For me, the best plots start with a question. The question I landed on for The Secrets of Midwives was: "Why would a woman hide the identity of her baby's father". At first, I didn't know why she was hiding it (and they say if the author doesn't know, the reader will never guess!), but as I wrote, I started to figure it out.
First up, I had some research to do! I am not a midwife, but I was determined to get my facts right in this book, so research was key. So, I spent about three months reading about midwifery. Novels, memoirs, medical books.
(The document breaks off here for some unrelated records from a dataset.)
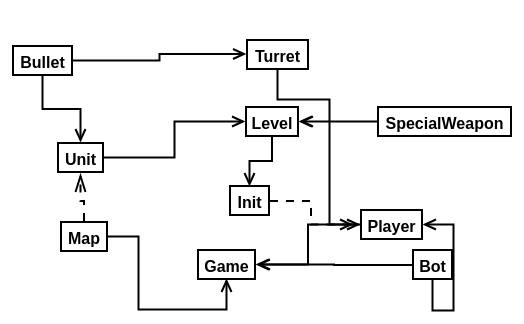
<!DOCTYPE html>
<html lang="en">
<head>
<meta charset="utf-8">
<title>Class diagram</title>
<style>
:root { --ink: #000; --paper: #fff; }
* { box-sizing: border-box; }
html, body { margin: 0; overflow: hidden; background: var(--paper); }
.diagram { position: relative; width: 524px; height: 324px; overflow: hidden; background: var(--paper); }
.connectors { position: absolute; inset: 0; display: block; fill: none; stroke: var(--ink); stroke-width: 2; }
.dashed { stroke-dasharray: 8 8; }
.node {
  position: absolute; display: flex; align-items: center; justify-content: center;
  height: 31px; padding-top: 4px; border: 2px solid var(--ink); background: var(--paper); color: var(--ink);
  font: bold 16px/1 "Liberation Sans", Arial, sans-serif; white-space: nowrap;
}
.bullet { left: 12px; top: 45px; width: 61px; }
.turret { left: 246px; top: 39px; width: 63px; }
.level { left: 245px; top: 106px; width: 54px; }
.special-weapon { left: 377px; top: 106px; width: 135px; }
.unit { left: 57px; top: 142px; width: 47px; }
.init { left: 229px; top: 185px; width: 41px; }
.map { left: 60px; top: 221px; width: 48px; }
.player { left: 360px; top: 209px; width: 63px; }
.game { left: 197px; top: 249px; width: 59px; }
.bot { left: 412px; top: 249px; width: 41px; }
</style>
</head>
<body>
<main class="diagram">
  <svg class="connectors" width="524" height="324" viewBox="0 0 524 324" aria-hidden="true">
    <defs>
      <path id="arrowhead" d="M-11-5L0 0L-11 5"/>
    </defs>
    <g class="solid">
      <path d="M72 60.5H159.5V54H244"/>
      <path d="M42.5 75V109H80.5V140"/>
      <path d="M103 157.5H174.5V121.5H243"/>
      <path d="M277.5 69V99.5H329.5V224.5H358"/>
      <path d="M378 121.5H301"/>
      <path d="M272 136V161H249.5V183"/>
      <path d="M107 236.5H138.5V309.5H226.5V281"/>
      <path d="M361 224.5H308V264.5H258"/>
      <path d="M413 265H334V264.5H258"/>
      <path d="M432.5 279V310.5H453.5V224.5H425"/>
    </g>
    <g class="dashed">
      <path d="M84 221V201H80.5V176"/>
      <path d="M270 201H311V224.5H350"/>
    </g>
    <g class="arrowheads">
      <use href="#arrowhead" x="244" y="54"/>
      <use href="#arrowhead" transform="translate(80.5 140) rotate(90)"/>
      <use href="#arrowhead" x="243" y="121.5"/>
      <use href="#arrowhead" transform="translate(301 121.5) rotate(180)"/>
      <use href="#arrowhead" transform="translate(302 121.5) rotate(180)"/>
      <use href="#arrowhead" transform="translate(249.5 184) rotate(90)"/>
      <use href="#arrowhead" x="358" y="224.5"/>
      <use href="#arrowhead" x="351" y="224.5"/>
      <use href="#arrowhead" transform="translate(425 224.5) rotate(180)"/>
      <use href="#arrowhead" transform="translate(258 264.5) rotate(180)"/>
      <use href="#arrowhead" transform="translate(259 264.5) rotate(180)"/>
      <use href="#arrowhead" transform="translate(226.5 281) rotate(-90)"/>
      <path d="M75.5 192L80.5 176L85.5 192"/>
    </g>
  </svg>
  <div class="node bullet">Bullet</div>
  <div class="node turret">Turret</div>
  <div class="node level">Level</div>
  <div class="node special-weapon">SpecialWeapon</div>
  <div class="node unit">Unit</div>
  <div class="node init">Init</div>
  <div class="node map">Map</div>
  <div class="node player">Player</div>
  <div class="node game">Game</div>
  <div class="node bot">Bot</div>
</main>
</body>
</html>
I also watched a lot of videos––was pretty terrifying for my husband at first when he'd arrive home from work to the sounds of a woman in advanced labour (keeping in mind that I was pregnant at the time). And as I researched, I became captivated, particularly by the 1950s period.
At first, I'd thought I was going to write about a mother and a daughter only––which I decided when I found out I was pregnant with a daughter––but once I fell in love with 1950s midwifery, a grandmother (Floss) was born. And I knew this was going to be a story about generations, secrets and that powerful life-changing experience of becoming a mother.
But when all is said and done, The Secrets of Midwives is a book about family. What makes a mother, what binds a family together, and the role biology places in this. In writing this book, I found answers to a whole lot of questions I never knew I had. And I suspect it is no coincidence that this book took me nine months to write. In the end, I gave birth to two babies that year––my daughter, and this book.